Wait a minute! Isn’t this already happening? Sort of, yes, but one can see a future where this will be the norm. There will be no Tom n Jerry shows in the publishing industry, with the Editor chasing someone to get a project completed. Nor will there be a roadrunner show, where one would need to spring a trap and wait for someone. Effective networking and easy availability of resources would mean zero waiting — and zero baiting!
2. End-to-end publishing will be the name of the game
That’s right. Publishing will not end with the completion of the product, be it in print or in digital. On one end, publishing will span the spectrum of diagnostics, in-depth analysis of content before it gets published and even contract validation and management. On the other, it will see the published content through the stages of marketing, sampling, author liaison, reviews, feedback and updates in subsequent editions.
So a publisher/author is not left on his/her own after content has been published. He/She is guided/aided at every stage of the content cycle and well into the next content cycle, when it’s time for updates and reprints. You can add author interactions, market interactions and interactions with subject experts to this large basket of offerings.
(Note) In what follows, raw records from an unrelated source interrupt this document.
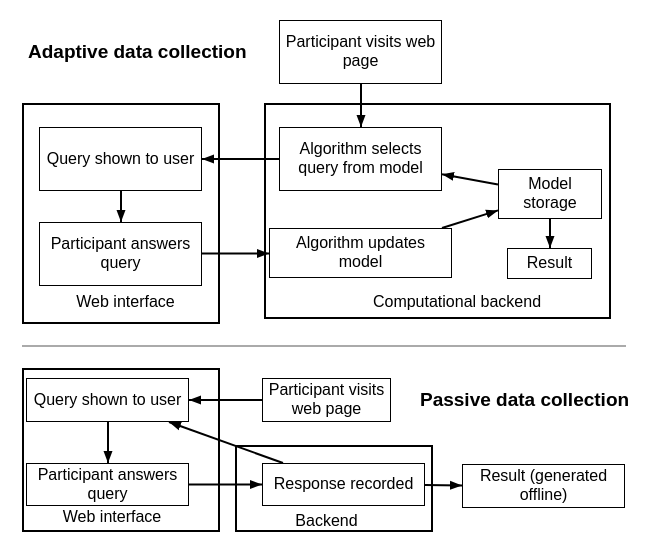
<!DOCTYPE html>
<html lang="en">
<head>
<meta charset="utf-8">
<title>Adaptive and passive data collection</title>
<style>
:root { --ink: #000; --paper: #fff; --rule: #aaa; }
* { box-sizing: border-box; }
html, body { margin: 0; }
body { width: 655px; height: 556px; overflow: hidden; background: var(--paper); }
.diagram {
  position: relative; width: 655px; height: 556px; overflow: hidden;
  color: var(--ink); font: 16px/19px "Liberation Sans", Arial, sans-serif;
}
.diagram > * { position: absolute; left: var(--x); top: var(--y); width: var(--w); height: var(--h); margin: 0; }
.group { border: 2px solid var(--ink); }
.node {
  display: flex; align-items: center; justify-content: center; padding-bottom: 2px;
  border: 1px solid var(--ink); text-align: center; white-space: nowrap;
}
.label { height: 19px; text-align: center; white-space: nowrap; }
.diagram > h2 { height: 22px; font-size: 19px; line-height: 22px; font-weight: 700; white-space: nowrap; }
.divider { background: var(--rule); }
.diagram > .arrows { left: 0; top: 0; width: 655px; height: 556px; }
.arrows line { stroke: var(--ink); stroke-width: 2; marker-end: url(#arrowhead); }
</style>
</head>
<body>
<main class="diagram">
  <!-- Adaptive data collection -->
  <h2 style="--x:28px;--y:41px;--w:220px">Adaptive data collection</h2>
  <div class="group" style="--x:22px;--y:103px;--w:198px;--h:221px"></div>
  <div class="group" style="--x:264px;--y:103px;--w:347px;--h:216px"></div>
  <div class="node" style="--x:279px;--y:20px;--w:163px;--h:64px">Participant visits web<br>page</div>
  <div class="node" style="--x:39px;--y:127px;--w:163px;--h:64px">Query shown to user</div>
  <div class="node" style="--x:39px;--y:222px;--w:163px;--h:64px">Participant answers<br>query</div>
  <div class="node" style="--x:279px;--y:127px;--w:163px;--h:64px">Algorithm selects<br>query from model</div>
  <div class="node" style="--x:269px;--y:228px;--w:183px;--h:50px">Algorithm updates<br>model</div>
  <div class="node" style="--x:498px;--y:169px;--w:104px;--h:50px">Model<br>storage</div>
  <div class="node" style="--x:507px;--y:248px;--w:85px;--h:31px">Result</div>
  <p class="label" style="--x:39px;--y:292px;--w:173px">Web interface</p>
  <p class="label" style="--x:357px;--y:292px;--w:200px">Computational backend</p>

  <div class="divider" style="--x:22px;--y:345px;--w:604px;--h:2px"></div>

  <!-- Passive data collection -->
  <h2 style="--x:420px;--y:389px;--w:220px">Passive data collection</h2>
  <div class="group" style="--x:22px;--y:368px;--w:198px;--h:164px"></div>
  <div class="group" style="--x:235px;--y:445px;--w:198px;--h:87px"></div>
  <div class="node" style="--x:26px;--y:378px;--w:163px;--h:44px">Query shown to user</div>
  <div class="node" style="--x:26px;--y:463px;--w:163px;--h:43px">Participant answers<br>query</div>
  <div class="node" style="--x:262px;--y:378px;--w:129px;--h:44px">Participant visits<br>web page</div>
  <div class="node" style="--x:262px;--y:463px;--w:163px;--h:43px">Response recorded</div>
  <div class="node" style="--x:462px;--y:464px;--w:163px;--h:44px">Result (generated<br>offline)</div>
  <p class="label" style="--x:32px;--y:507px;--w:160px">Web interface</p>
  <p class="label" style="--x:262px;--y:511px;--w:129px">Backend</p>

  <!-- Arrows run from box edge to box edge, clear of the labels -->
  <svg class="arrows" viewBox="0 0 655 556" aria-hidden="true">
    <defs>
      <marker id="arrowhead" markerUnits="userSpaceOnUse" markerWidth="12" markerHeight="10" refX="12" refY="5" orient="auto">
        <polygon points="0,0.5 12,5 0,9.5"/>
      </marker>
    </defs>
    <g>
      <line x1="361" y1="84" x2="361" y2="127"/>
      <line x1="279" y1="159" x2="202" y2="159"/>
      <line x1="121" y1="191" x2="121" y2="222"/>
      <line x1="202" y1="253.5" x2="269" y2="253.5"/>
      <line x1="442" y1="228" x2="498" y2="210.4"/>
      <line x1="498" y1="184.5" x2="442" y2="174.2"/>
      <line x1="550" y1="219" x2="550" y2="248"/>
    </g>
    <g>
      <line x1="262" y1="400" x2="189" y2="400"/>
      <line x1="108" y1="422" x2="108" y2="463"/>
      <line x1="189" y1="484.5" x2="262" y2="484.5"/>
      <line x1="283" y1="463" x2="169" y2="422"/>
      <line x1="425" y1="485" x2="462" y2="485.4"/>
    </g>
  </svg>
</main>
</body>
</html>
3. Media-independent publishing will prevail
We are already familiar with different mediums for publishing, some traditional and the rest, technology-based. Be it print or electronic or digital or social-media related, content can be effortlessly repurposed or reused for any medium. With minimal to zero effort. In absolutely no time at all. No reworking the content. No duplication of the publishing process (or parts of it). No overlaps in the stages involved. The publishing platform will do it for you. Once you choose your mode of output, you can sit back and relax.
It goes without saying that the quality and consistency you expect will be delivered. And of course, the uniqueness of each media will be preserved, so output in one form doesn’t look like an imitation of the output in another medium.
4. Technology will be the hero, more than ever!
Content Management Systems. CSS. Workflow Management Systems. Artificial Intelligence. In-built workflow engines. Machine Learning. Cloud-based technologies. Virtual assistants. Chances are, this list isn’t even skimming the surface of what technology will be like and the role that it will play in publishing in the near future. The question is, as a publisher or an editor, how ready are you for it?
Welcome to a future where everyone and everything is online, so distance, time and bottlenecks are taken out of the equation. With technology comes the concern of security — this has been well taken care of, with secure access, and role-based permissions along the workflow, so only the authorized personnel get access to relevant stages of the project.
The other big question is that of open access, which has been touted as the way all publishing will go, especially in academics, science and technology. How prepared are publishing houses and editorial departments for this new paradigm shift?
5. Publishing for all (anyone can become a publisher)
One of the positive outcomes of open access is not that content is open to all readers, but also that the engine room of publishing is opened out for anyone to become a publisher. Write, design, collaborate, share and market content without having to be dependent on larger publishing firms or existing publishing protocols. Create your own rules just as you create your own content.
That day is not too far away.
Truth be told, you don’t have to wait for years to witness the future of publishing. In fact, it’s right here. Contact us for a demo — that will give you a window to what publishing will be like globally, and what it is like today, at PageMajik!